Wind:  Nye County has abundant wind resources. The DOE’s Wind Program and the National Renewable Energy Laboratory (NREL) developed an updated wind resource map for the state of Nevada in January 2010.  This map indicates that Nevada has wind resources consistent with utility-scale production.  Good-to-excellent wind resources are located on the higher ridge crests throughout Nye County.

 

 

Transmission:  Interest in Nye County’s renewable energy potential is on the rise, partly because of the following transmission development activities:

·       On January 3, 2013, Valley Electric Association (VEA) became the first out-of-state utility to join the California Independent System Operator (CAISO) as a participating transmission owner.  This new partnership creates cost-effective means of getting both California and Nevada renewables to market.

·        VEA has requested a new right-of-way (ROW) authorization from the Bureau of Land Management (BLM) for the construction, operation, maintenance, and termination of transmission infrastructure improvements in Pahrump and Sandy Valleys to Jean, Nevada, and terminating at Eldorado Substation near McCullough Pass. These improvements will support the delivery of 500 megawatts (MW) into the VEA transmission system for the development of the Hidden Hills Solar Electric Generating Station (HHSEGS), a solar electric generating facility to be developed by Bright Source Energy Inc. (BSE), located in Inyo County.
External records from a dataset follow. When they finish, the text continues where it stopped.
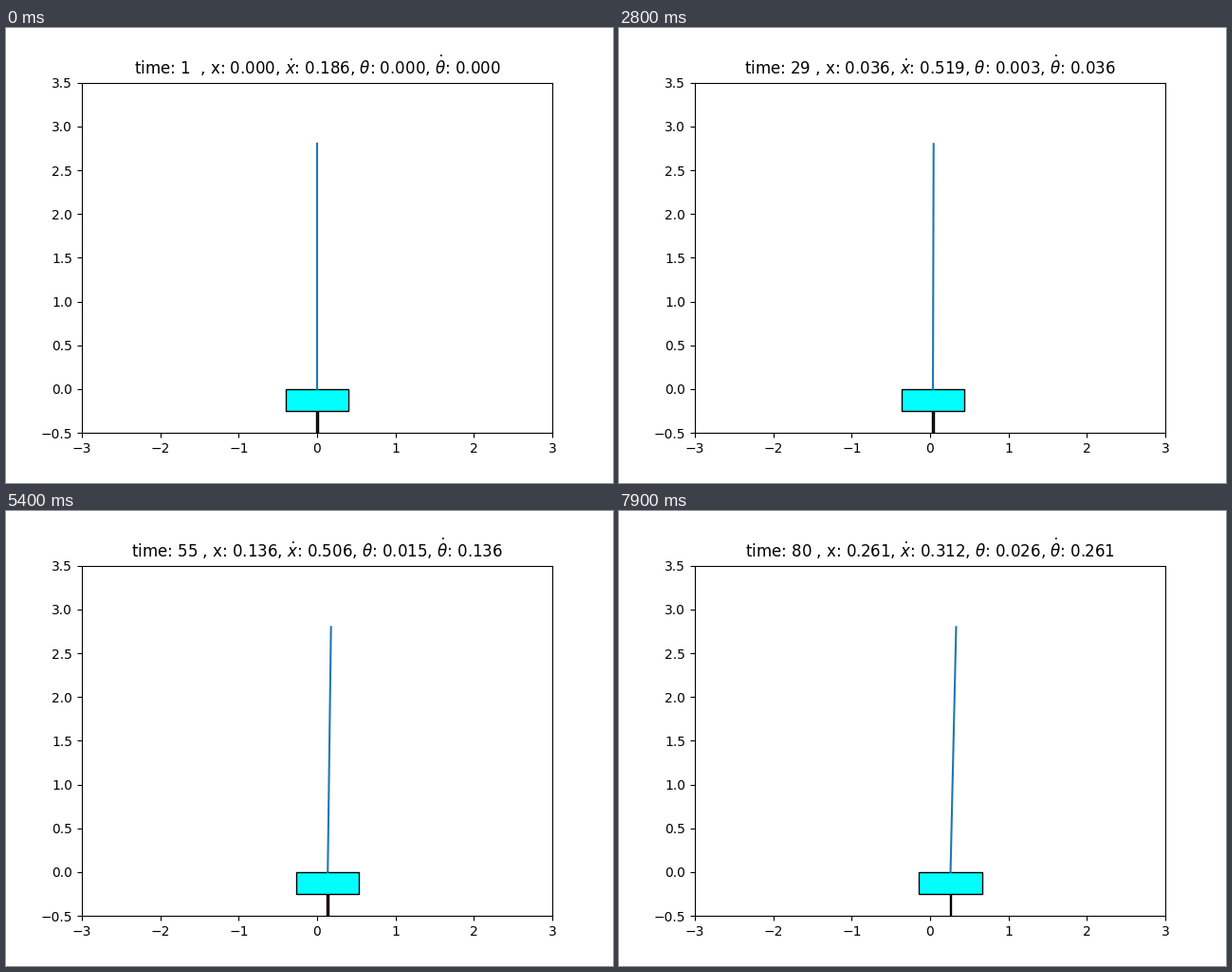
Recreate the animation shown at these times as a matplotlib script. Size 640x480 px, loop 8000 ms.

```python
import math

import matplotlib.pyplot as plt
from matplotlib.animation import FuncAnimation
from matplotlib.patches import Rectangle

GRAVITY, CART_MASS, POLE_MASS, HALF_POLE = 9.8, 1.0, 0.3, 0.7
FORCE, TAU = 10.0, 0.02
CART_W, CART_H, POST_W, POLE_LEN = 0.8, 0.25, 0.02, 2.8

# Lengths of the alternating bursts of pushes, the first one to the right.
RUNS = [2, 7, 8, *[1] * 12, 5, 5, *[1] * 6, 4, 4, *[1] * 6, 4, 4, 1, 1, 1, 2, 5, 3]


def pushes():
    sign = 1
    for run in RUNS:
        yield from [sign * FORCE] * run
        sign = -sign


def step(state, force):
    """One Euler step of the cart-pole equations."""
    x, v, a, w = state
    mass = CART_MASS + POLE_MASS
    moment = POLE_MASS * HALF_POLE
    sin, cos = math.sin(a), math.cos(a)
    temp = (force + moment * w * w * sin) / mass
    a_acc = (GRAVITY * sin - cos * temp) / (
        HALF_POLE * (4 / 3 - POLE_MASS * cos * cos / mass))
    x_acc = temp - moment * a_acc * cos / mass
    return x + TAU * v, v + TAU * x_acc, a + TAU * w, w + TAU * a_acc


def simulate():
    states, state = [], (0.0, 0.0, 0.0, 0.0)
    for force in pushes():
        state = step(state, force)
        states.append(state)
    return states


states = simulate()

fig, ax = plt.subplots(figsize=(6.4, 4.8), dpi=100)
ax.set_xlim(-3, 3)
ax.set_ylim(-0.5, 3.5)
post = ax.add_patch(Rectangle((0, -0.5), POST_W, 0.25, fc="darkred", ec="black"))
cart = ax.add_patch(Rectangle((0, -CART_H), CART_W, CART_H, fc="cyan", ec="black"))
pole, = ax.plot([], [], color="C0")
title = ax.set_title("")


def update(i):
    x, v, a, _ = states[i]
    post.set_x(x - POST_W / 2)
    cart.set_x(x - CART_W / 2)
    pole.set_data([x, x + POLE_LEN * math.sin(a)], [0, POLE_LEN * math.cos(a)])
    title.set_text(
        f"time: {i + 1:<3}, x: {x:.3f}, $\\dot{{x}}$: {v:.3f}, "
        f"$\\theta$: {a:.3f}, $\\dot{{\\theta}}$: {x:.3f}")
    return post, cart, pole, title


def init():
    return update(0)


anim = FuncAnimation(fig, update, frames=len(states), init_func=init,
                     interval=100, repeat=True, repeat_delay=0, blit=False)
plt.show()
```
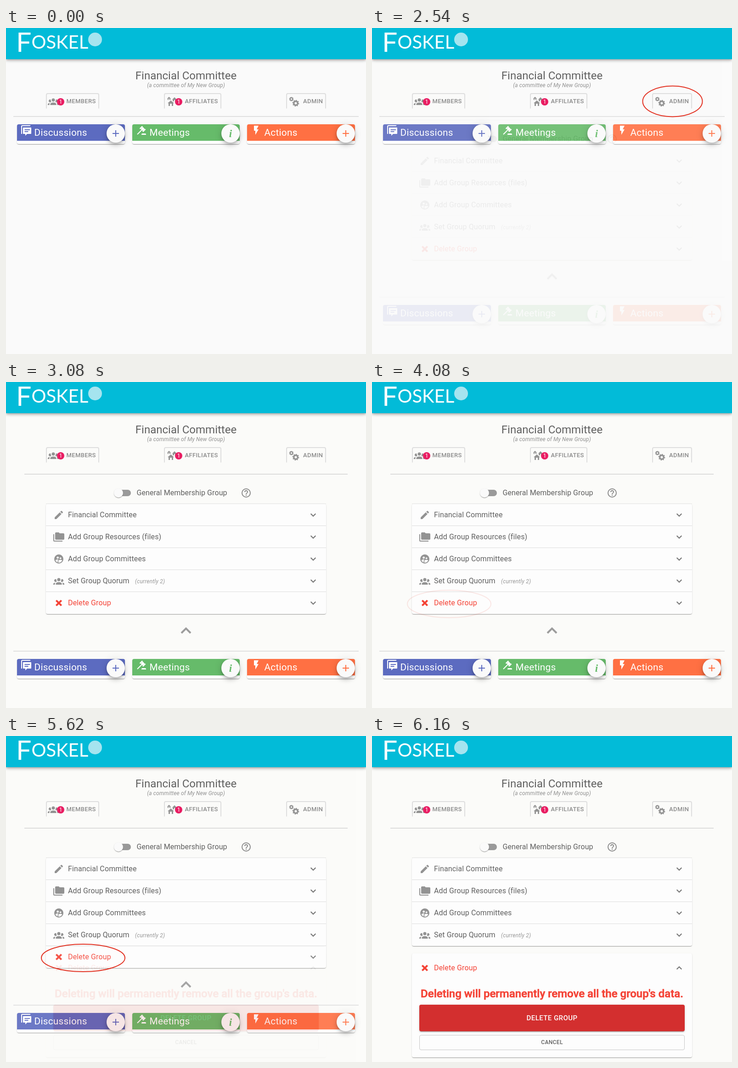
An HTML page for the animation above (8 s loop, 784 px wide and 711 px high).

```html
<!DOCTYPE html>
<html lang="en">
<head>
<meta charset="utf-8">
<title>Committee administration</title>
<style>
html, body { margin: 0; width: 100%; height: 100%; overflow: hidden; background: #fafafa; }
.layer, .layer svg { position: absolute; left: 0; top: 0; width: 784px; height: 711px; overflow: hidden; }
.box { position: absolute; box-sizing: border-box; }
text { font-family: Roboto, sans-serif; white-space: pre; }
.low { box-shadow: 0 2px 1px -1px #0003, 0 1px 1px #00000024, 0 1px 3px #0000001f; }
.mid { box-shadow: 0 3px 1px -2px #0003, 0 2px 2px #00000024, 0 1px 5px #0000001f; }
.bar { box-shadow: 0 2px 4px -1px #0003, 0 4px 5px #00000024, 0 1px 10px #0000001f; }
.fab { box-shadow: 0 3px 5px -1px #0003, 0 6px 10px #00000024, 0 1px 18px #0000001f; border-radius: 50%; }
</style>
</head>
<body>
<script>
const GREY = '#939393', INK = '#606060', RED = '#f44336', PAGE = '#fbfbf9';

const box = (x, y, w, h, fill, cls = '', css = '') =>
  `<div class="box ${cls}" style="left:${x}px;top:${y}px;width:${w}px;height:${h}px;background:${fill};${css}"></div>`;
const text = (x, y, str, size, fill, attrs = '') =>
  `<text x="${x}" y="${y}" font-size="${size}" fill="${fill}" ${attrs}>${str}</text>`;
const spaced = n => `letter-spacing="${n}"`;
const centred = 'text-anchor="middle"';
const at = (x, y, body, fill) => `<g transform="translate(${x} ${y})" fill="${fill}">${body}</g>`;
const path = (d, attrs = '') => `<path d="${d}" ${attrs}/>`;
const line = (d, color, width) => path(d, `fill="none" stroke="${color}" stroke-width="${width}"`);
const circle = (x, y, r, attrs = '') => `<circle cx="${x}" cy="${y}" r="${r}" ${attrs}/>`;
const ring = (x, y, rx, ry) =>
  `<ellipse cx="${x}" cy="${y}" rx="${rx}" ry="${ry}" fill="none" stroke="#e01f0e" stroke-width="2"/>`;

function layer(boxes, shapes, background = 'none') {
  const el = document.createElement('div');
  el.className = 'layer';
  el.style.background = background;
  el.innerHTML = boxes + `<svg viewBox="0 0 784 711">${shapes}</svg>`;
  document.body.append(el);
  return el;
}

// Icons on a 24 px grid
const icons = {
  people: circle(12, 9, 3.5) +
    path('M6.5 8.4A3 3 0 1 0 7.7 12.4A5.5 5.5 0 0 1 6.5 8.4M17.5 8.4A3 3 0 1 1 16.3 12.4A5.5 5.5 0 0 0 17.5 8.4') +
    path('M5.5 20V18.25C5.5 13.3 18.5 13.3 18.5 18.25V20ZM0 20V18.5Q.3 16.2 4.45 15.6Q3.5 16.8 3.5 18.25V20ZM24 20V18.5Q23.7 16.2 19.55 15.6Q20.5 16.8 20.5 18.25V20Z'),
  houses: path('M17 16H15V22H12V17H8V22H5V16H3L10 10ZM6 2L10 6H9V9H7V6H5V9H3V6H2ZM18 3L23 8H22V12H19V9H17V12H15.3L14 10.9V8H13Z'),
  pencil: path('M3 17.25V21h3.75L17.81 9.94l-3.75-3.75ZM20.7 7q.6-.7 0-1.4l-2.3-2.3q-.7-.6-1.4 0l-1.9 1.8 3.75 3.75Z'),
  folders: path('M22 4H14L12 2H6A2 2 0 0 0 4 4V16A2 2 0 0 0 6 18H22A2 2 0 0 0 24 16V6A2 2 0 0 0 22 4M2 6H0V20A2 2 0 0 0 2 22H20V20H2Z'),
  team: circle(12, 12, 10) +
    `<g fill="#fdfdfd">${circle(9.6, 9.1, 2.4)}${circle(15.6, 10.3, 1.9)}` +
    path('M4.5 14.7C5.5 13.5 8 13 9.6 13q1 0 1.9.2C9.9 14.1 9.6 15.2 9.6 15.9V19.6Q6 18.4 4.5 14.7M11.2 20V15.9C11.2 13.3 17 13 19.4 14.9Q17 20.3 11.2 20') + '</g>',
  help: circle(12, 12, 9, 'fill="none" stroke="#8c8c8c" stroke-width="2"') +
    path('M11 16h2v2h-2zM12 6a4 4 0 0 0-4 4h2a2 2 0 1 1 4 0c0 2-3 1.75-3 5h2c0-2.25 3-2.5 3-5a4 4 0 0 0-4-4'),
  cross: line('M6.3 6.3L17.7 17.7M17.7 6.3L6.3 17.7', RED, 4),
  down: line('M6.7 9.3L12 14.6L17.3 9.3', '#757575', 2.1),
  up: line('M6.7 14.7L12 9.4L17.3 14.7', '#757575', 2.1),
  plus: path('M19 13h-6v6h-2v-6H5v-2h6V5h2v6h6z'),
  bolt: path('M7 2v11h3v9l7-12h-4l4-8z'),
  gavel: line('M3 21L13 11', '#fff', 2) + path('M10.5 9.3L15 4.8L19 9.3L14.7 13.5ZM12 22v-1q0-2 2-2h6q2 0 2 2v1z') +
    line('M8.6 8.9L14.2 3.3M14.9 15.2L20.5 9.6', '#fff', 2.6),
  chat: line('M2 20V3.5Q2 2 3.5 2H21', '#fff', 2) + path('M6 6h16q1 0 1 1v12q0 1-1 1h-8l-4 4v-4h-4q-1 0-1-1V7q0-1 1-1z') +
    line('M8.5 11h11.500M8.5 15h8', '#5c6bc0', 2),
};

const gear = (x, y, r) => circle(x, y, r * .58, `fill="none" stroke="${GREY}" stroke-width="${r * .46}"`) +
  circle(x, y, r * .87, `fill="none" stroke="${GREY}" stroke-width="${r * .28}" pathLength="16" stroke-dasharray="1"`);
const badge = x => circle(x, 161, 8, 'fill="#e91e63"') + text(x, 165, 1, 12, '#fff', centred);
const tab = (x, w, label, labelX) =>
  line(`M${x + 1} 175.500V146q0-3 3-3H${x + w - 4}q3 0 3 3V175.500`, '#dedede', 2) +
  text(labelX, 164, label, 13, '#8a8a8a', 'font-weight="500" ' + spaced(.37));

const cards = [
  { x: 24, w: 235, label: 'Discussions', color: '#5c6bc0', icon: 'chat', iconY: 211 },
  { x: 275, w: 234, label: 'Meetings', color: '#66bb6a', icon: 'gavel', iconY: 211 },
  { x: 525, w: 235, label: 'Actions', color: '#ff7043', icon: 'bolt', iconY: 211 },
];
const cardBoxes = dy => box(16, 192 + dy, 752, 2, '#e0e0e0') + cards.map(c =>
  box(c.x, 210 + dy, c.w, 43, '#fff', 'low', 'border-radius:4px') +
  box(c.x, 210 + dy, c.w, 36, c.color, '', 'border-radius:4px 4px 0 0') +
  box(c.x + c.w - 40, 210 + dy, 40, 40, '#fafafa', 'fab')).join('');
const cardShapes = dy => cards.map(c => {
  const mid = c.x + c.w - 20;
  return at(c.x + 8, c.iconY + dy, icons[c.icon], '#fff') +
    text(c.x + 37.5, 235 + dy, c.label, 20.8, '#fff', spaced(.26)) +
    (c.icon === 'gavel'
      ? text(mid, 238 + dy, 'i', 23, c.color, centred + ' font-weight="700" font-style="italic" style="font-family:\'Liberation Serif\',serif"')
      : at(mid - 12, 218 + dy, icons.plus, c.color));
}).join('');

const rows = [
  ['pencil', 'Financial Committee'],
  ['folders', 'Add Group Resources (files)'],
  ['team', 'Add Group Committees'],
  ['people', 'Set Group Quorum'],
];
const panel = (y, h) => box(87, y, 610, h, '#fdfdfd', 'low', 'border-radius:4px');
const rowLines = n => Array.from({ length: n }, (_, i) => box(87, 313 + 48 * i, 610, 1, '#dcdcdc')).join('');
const row = (y, icon, label, color, arrow = 'down') =>
  at(103, y - 12, icons[icon], GREY) + text(135, y + 5, label, 16, color, spaced(.14)) +
  at(657, y - 12, icons[arrow], 'none');

const settingBoxes = box(40, 200, 704, 2, '#dcdcdc') +
  box(237, 235, 35, 14, '#9a9a9a', '', 'border-radius:7px') +
  box(235, 232, 20, 20, '#fafafa', 'low', 'border-radius:50%');
const settingShapes = text(284.5, 247, 'General Membership Group', 16, INK, spaced(.1)) +
  at(511, 230, icons.help, '#8c8c8c') +
  rows.map(([icon, label], i) => row(290 + 48 * i, icon, label, INK)).join('') +
  text(281, 439, '(currently 2)', 12, '#979797', 'font-style="italic" ' + spaced(.2));

layer(cardBoxes(0), cardShapes(0), '#fafafa');

const adminRing = layer('', ring(654.5, 160, 65, 33.5));

const settings = layer(
  settingBoxes + panel(266, 240) + box(87, 265, 610, 1, '#e2e2e2') + rowLines(4) + cardBoxes(394),
  settingShapes + row(482, 'cross', 'Delete Group', RED) +
  line('M382 547.500L392 537.500L402 547.500', '#9c9c9c', 4) + cardShapes(394), PAGE);

const deleteRing = layer('', ring(168, 484, 91, 30));

const confirmation = layer(
  settingBoxes + panel(266, 192) + box(87, 265, 610, 1, '#e2e2e2') + rowLines(3) + panel(474, 227) +
  box(103, 586, 578, 58, '#d32f2f', 'mid', 'border-radius:4px') +
  box(103, 652, 578, 33, 'none', '', 'border:1px solid #c6c6c6;border-radius:4px'),
  settingShapes + row(506, 'cross', 'Delete Group', RED, 'up') +
  text(392, 570, "Deleting will permanently remove all the group's data.", 24, RED,
    `${centred} font-weight="500" stroke="${RED}" stroke-width=".7"`) +
  text(392, 620, 'DELETE GROUP', 15, '#fff', `${centred} font-weight="500" ${spaced(.43)}`) +
  text(392, 672, 'CANCEL', 12, INK, `${centred} font-weight="500" ${spaced(.35)}`), PAGE);

// Header and group title stay in place throughout
layer(box(0, 0, 784, 68, '#02bbd8', 'bar'),
  `<text x="22" y="52" font-size="59" fill="#fff" style="font-family:Lato,sans-serif">F<tspan y="45" font-size="40">OSKEL</tspan></text>` +
  circle(194, 25, 15, 'fill="#a5e4ef"') +
  text(392, 112, 'Financial Committee', 24, INK, centred) +
  text(392, 129, '(a committee of My New Group)', 12, '#919191', `${centred} font-style="italic" ${spaced(.13)}`) +
  tab(87, 116, 'MEMBERS', 131.5) + at(91, 148, icons.people, GREY) + badge(119) +
  tab(344, 125, 'AFFILIATES', 389.5) + at(349, 148, icons.houses, GREY) + badge(376) +
  tab(610, 87, 'ADMIN', 647) + gear(621.5, 155, 4.8) + gear(631, 164, 7.3));

const LOOP = 8000, STEP = 60, STEPS = 10;
function fadeIn(el, start) {
  const frames = [{ opacity: 0, offset: 0, easing: 'step-end' }];
  for (let k = 0; k < STEPS; k++)
    frames.push({ opacity: (k + 1) / STEPS, offset: (start + k * STEP) / LOOP, easing: 'step-end' });
  frames.push({ opacity: 1, offset: 1 });
  el.animate(frames, { duration: LOOP, iterations: Infinity });
}
fadeIn(adminRing, 1000);
fadeIn(settings, 2540);
fadeIn(deleteRing, 4080);
fadeIn(confirmation, 5620);
</script>
</body>
</html>
```
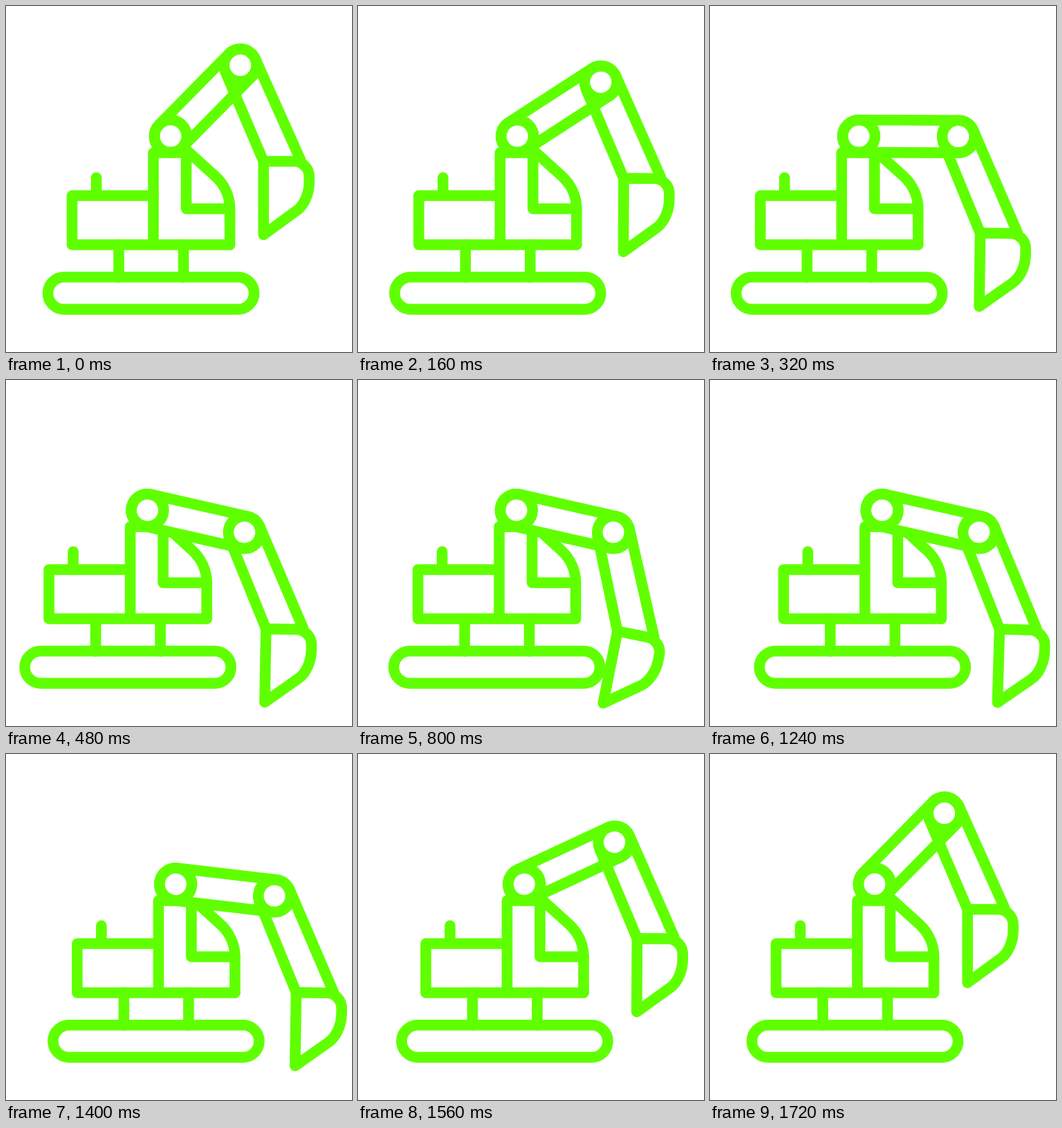
Animation, 500 px wide and 500 px high, one loop 2000 ms. Source, as an HTML page:

```html
<!DOCTYPE html>
<html lang="en">
<head>
<meta charset="utf-8">
<title>Excavator</title>
<style>
  html, body { margin: 0; height: 100%; overflow: hidden; background: #fff; }
  svg { display: block; width: 100%; height: 100%; }
</style>
</head>
<body>
<svg viewBox="0 0 500 500" fill="none" stroke="#60ff00" stroke-width="15.6"
     stroke-linecap="round" stroke-linejoin="round">
  <g id="machine">
    <rect x="61" y="391.8" width="298" height="46.6" rx="23.3"/>
    <path d="M163.5 345V392M257 345V392"/>
    <path d="M131 248V274M213.5 274H96V345H324"/>
    <path d="M213.5 345V212H261V293H324"/>
    <path d="M261 208L303 246C316 258 324 275 324 293V345"/>
    <g id="boom">
      <rect x="-23.4" y="-23.4" width="190.7" height="46.8" rx="23.4" fill="#fff"/>
      <circle r="23.4"/>
      <circle cx="143.9" r="23.4"/>
      <g id="stick">
        <path d="M-21.5 10L33.5 139M21.5 -9.5L87 137"/>
        <path d="M33.5 139h44a22 22 0 0 1 22 22v8c0 16 -7 33 -18 41L33.5 245z"/>
      </g>
    </g>
  </g>
</svg>
<script>
const LOOP = 2000, STEP = 40;
const BOOM_UP = -45.5, BOOM_TRAVEL = 58.3, SCOOP = 10.25;

const [machine, boom, stick] =
  ['machine', 'boom', 'stick'].map(id => document.getElementById(id));

// Eased rise from 0 to 1, beginning at start and lasting duration.
function ramp(time, start, duration) {
  const p = Math.min(1, Math.max(0, (time - start) / duration));
  return p * p * (3 - 2 * p);
}

function draw(time) {
  const lowered = ramp(time, 40, 400) - ramp(time, 1320, 400);
  const scooped = ramp(time, 480, 320) - ramp(time, 800, 520);
  const drive = -34 * ramp(time, 0, 520) + 45 * ramp(time, 520, 520) - 11 * ramp(time, 1200, 520);

  const boomAngle = BOOM_UP + BOOM_TRAVEL * lowered;
  const stickAngle = lowered + SCOOP * scooped;

  machine.setAttribute('transform', `translate(${drive - 0.5} 0)`);
  boom.setAttribute('transform', `translate(238.3 188.2) rotate(${boomAngle})`);
  // The stick keeps its own angle, independent of the boom.
  stick.setAttribute('transform', `translate(143.9 0) rotate(${stickAngle - boomAngle})`);
}

const start = performance.now();

function tick() {
  const elapsed = (performance.now() - start) % LOOP;
  draw(Math.floor(elapsed / STEP) * STEP);
  requestAnimationFrame(tick);
}
tick();
</script>
</body>
</html>
```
·       NV Energy is constructing ON Line, a 500 kV transmission line running 235 miles.  The line will initiate north of Las Vegas and run through eastern Nye County to an area 20 miles west of Ely, Nevada.  The new line and substation are under construction and expected to be operational in the 2nd half of 2013.

 

 

 

·       The West-Wide Energy Corridor Final Programmatic Environmental Impact Statement (PEIS) was completed in November 2008 by the United States Department of Energy, the Bureau of Land Management, the United States Forest Service, and the Department of Defense (the Agencies). The PEIS identifies proposed Section 368 energy corridors to facilitate future siting of renewable energy development projects and electricity transmission and distribution facilities on Federal Lands in the West. A multi-modal energy corridor was proposed for southern Nye County, Nevada.

 

 

For more information see the Nye County Renewable Energy Resource Development website.